_AVAILABLE DATA_:
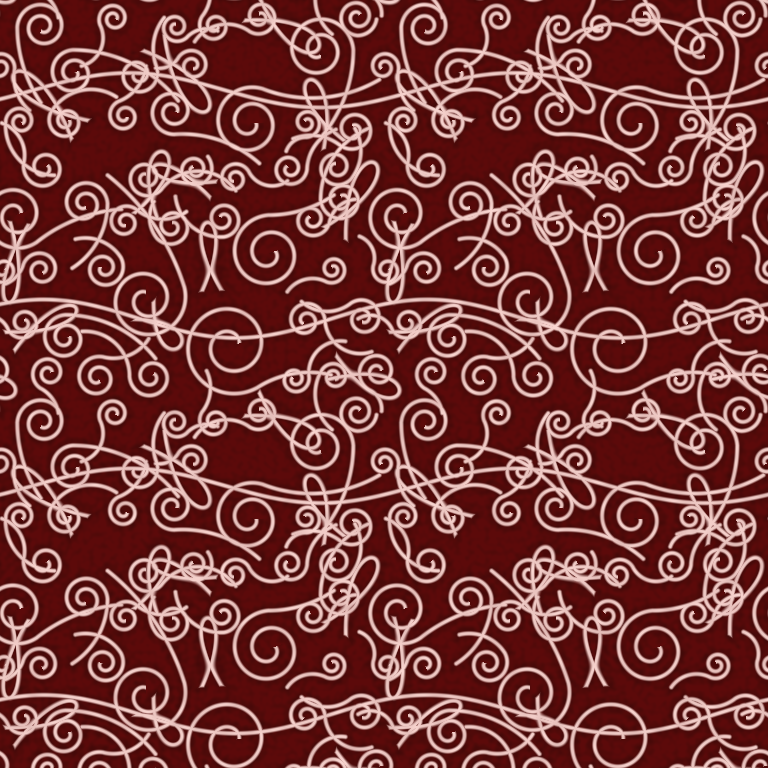
Give the GLSL for this pattern, as a Shadertoy shader.

```glsl
// Tiling filigree of pale curls, teardrop loops and sweeping stems on dark red.
const float TAU = 6.2831853;
const vec2 TILE = vec2(1.0, 1.03);   // half a canvas wide, slightly taller
const int SCROLLS = 12;
const int CURL_GRID = 8;
const int LOOPS = 12;

// Large scrolls: centre, radius (sign gives the winding), angle of the outer end
const vec4 SCROLL[SCROLLS] = vec4[](
    vec4(0.38, 0.78, -0.105, -0.3), vec4(0.60, 0.90, -0.13, 1.0),
    vec4(0.70, 0.66, 0.10, -1.57),  vec4(0.65, 0.32, 0.095, -1.2),
    vec4(0.04, 0.56, -0.09, 0.9),   vec4(0.83, 0.13, 0.09, 0.0),
    vec4(0.11, 0.07, -0.065, 3.14), vec4(0.19, 0.19, 0.06, -1.57),
    vec4(0.17, 0.88, 0.06, -1.57),  vec4(0.45, 0.29, -0.06, 1.5),
    vec4(0.22, 0.53, 0.06, 0.0),    vec4(0.89, 0.52, 0.055, 3.14));

// Tails: arc radius (positive bends away, negative keeps curving) and sweep
const vec2 TAIL[SCROLLS] = vec2[](
    vec2(-0.6, 0.6), vec2(0.25, 0.8), vec2(0.3, 0.6), vec2(0.35, 0.9),
    vec2(0.4, 0.6), vec2(-0.35, 0.7), vec2(-0.35, 0.6), vec2(-0.35, 0.9),
    vec2(-0.3, 0.9), vec2(0.3, 0.8), vec2(-0.2, 1.0), vec2(-0.2, 1.2));

vec4 hash4(float n) {
    return fract(sin(n * vec4(12.99, 78.23, 37.72, 93.99) + 1.7) * 4375.85);
}

float gradientNoise(vec2 p) {
    vec2 cell = floor(p), f = p - cell, w = f * f * (3.0 - 2.0 * f);
    float corner[4];
    for (int i = 0; i < 4; i++) {
        vec2 o = vec2(i & 1, i >> 1);
        float a = TAU * hash4(dot(cell + o, vec2(1.0, 57.0))).x;
        corner[i] = dot(vec2(cos(a), sin(a)), f - o);
    }
    return mix(mix(corner[0], corner[1], w.x), mix(corner[2], corner[3], w.x), w.y);
}

mat2 rotation(float a) { return mat2(cos(a), -sin(a), sin(a), cos(a)); }

// Shortest offset from a centre on the repeating tile
vec2 wrapOffset(vec2 p, vec2 centre) {
    vec2 d = p - centre;
    return d - TILE * floor(d / TILE + 0.5);
}

// Spiral whose outer end lies on +x
float spiralDistance(vec2 p, float radius, float turns) {
    float turn = atan(p.y, p.x) / TAU;
    float r = length(p);
    float k = floor((r / radius - 1.0) * turns - turn + 0.5);
    k = min(k, turn > 0.0 ? -1.0 : 0.0);
    k = max(k, ceil(-0.82 * turns - turn));
    return abs(r - radius * (1.0 + (turn + k) / turns));
}

// Arc from angle 0 to sweep
float arcDistance(vec2 p, float radius, float sweep) {
    p = rotation(0.5 * sweep) * p;
    float a = 0.5 * sweep;
    vec2 end = radius * vec2(cos(a), sin(a));
    return abs(atan(p.y, p.x)) < a ? abs(length(p) - radius)
                                  : length(vec2(p.x, abs(p.y)) - end);
}

// Spiral with a tangent tail
float curlDistance(vec2 p, float signedRadius, float angle, vec2 tail, float turns) {
    float radius = abs(signedRadius);
    p = rotation(angle) * p;
    p.y *= sign(signedRadius);
    vec2 q = p - vec2(radius + tail.x, 0.0);
    q.x *= -sign(tail.x);
    return min(spiralDistance(p, radius, turns), arcDistance(q, abs(tail.x), tail.y));
}

// Teardrop along +x with two strands crossing at the origin
float loopDistance(vec2 p, float len, float halfWidth) {
    float t = p.x / len, k = 6.75 * halfWidth * halfWidth;
    float f = p.y * p.y - k * t * t * (1.0 - t);
    vec2 slope = vec2(k * t * (3.0 * t - 2.0) / len, 2.0 * p.y);
    return max(abs(f) / (length(slope) + 0.0001), (-0.4 - t) * len);
}

// Wavy line running across the tile
float stemDistance(vec2 p, float height, float swing, float phase) {
    float a = TAU * p.x + phase;
    float dy = wrapOffset(p, vec2(0.0, height + swing * sin(a))).y;
    return abs(dy) / length(vec2(1.0, TAU * swing * cos(a)));
}

// Free space around a point, measured to the large scrolls
float scrollClearance(vec2 c) {
    float gap = 1.0;
    for (int i = 0; i < SCROLLS; i++)
        gap = min(gap, length(wrapOffset(c, SCROLL[i].xy)) - abs(SCROLL[i].z));
    return gap;
}

float filigreeDistance(vec2 p) {
    float d = min(stemDistance(p, 0.235, 0.045, 2.6), stemDistance(p, 0.83, 0.05, 4.0));
    for (int i = 0; i < SCROLLS; i++) {
        vec4 s = SCROLL[i];
        d = min(d, curlDistance(wrapOffset(p, s.xy), s.z, s.w, TAIL[i], 2.2));
    }
    // Small curls fill the gaps
    for (int i = 0; i < CURL_GRID * CURL_GRID; i++) {
        vec4 h = hash4(float(i) + 3.0), g = hash4(float(i) + 91.0);
        vec2 cell = vec2(i % CURL_GRID, i / CURL_GRID);
        cell.x += 0.5 * mod(cell.y, 2.0);
        vec2 c = (cell + 0.5 + 0.35 * (h.xy - 0.5)) / float(CURL_GRID) * TILE;
        vec2 o = wrapOffset(p, c);
        if (dot(o, o) > 0.09) continue;
        float radius = mix(0.036, 0.056, h.z);
        if (scrollClearance(c) < 0.5 * radius) continue;
        vec2 tail = vec2(mix(0.05, 0.13, g.x) * (g.y < 0.65 ? 1.0 : -1.0), mix(0.8, 1.9, g.z));
        d = min(d, curlDistance(o, g.w < 0.5 ? radius : -radius, TAU * h.w, tail, 2.0));
    }
    for (int i = 0; i < LOOPS; i++) {
        vec4 h = hash4(float(i) + 217.0);
        vec2 c = (vec2(i % 4, i / 4) + h.xy) / vec2(4.0, 3.0) * TILE;
        vec2 o = rotation(TAU * h.z) * wrapOffset(p, c);
        d = min(d, loopDistance(o, mix(0.09, 0.16, h.w), mix(0.016, 0.03, h.x)));
    }
    return d;
}

void mainImage(out vec4 fragColor, in vec2 fragCoord) {
    vec2 uv = fragCoord / iResolution.y;
    float pixel = 2.0 / iResolution.y;
    float d = filigreeDistance(vec2(uv.x, 1.0 - uv.y) * 2.0);
    // Mottled ground, darker beside the strokes
    float grain = gradientNoise(uv * 130.0);
    float light = smoothstep(0.004, 0.03, d) * 0.6 + 0.35 + 0.6 * grain;
    vec3 ground = mix(vec3(0.25, 0.035, 0.03), vec3(0.36, 0.04, 0.04), clamp(light, 0.0, 1.0));
    // Soft pale strokes with slightly uneven strength
    float soft = max(0.0036, 0.75 * pixel);
    float stroke = 1.0 - smoothstep(0.005 - soft, 0.005 + soft, d);
    stroke *= 0.94 + 0.12 * gradientNoise(uv * 60.0);
    fragColor = vec4(mix(ground, vec3(0.97, 0.83, 0.81), stroke), 1.0);
}
```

_WHAT THE TASK ASKS_: Lines with the word "swing" in them should be copied from the preceding records.

_RESPONSE TO THIS EXERCISE_:
float stemDistance(vec2 p, float height, float swing, float phase) {
    float dy = wrapOffset(p, vec2(0.0, height + swing * sin(a))).y;
    return abs(dy) / length(vec2(1.0, TAU * swing * cos(a)));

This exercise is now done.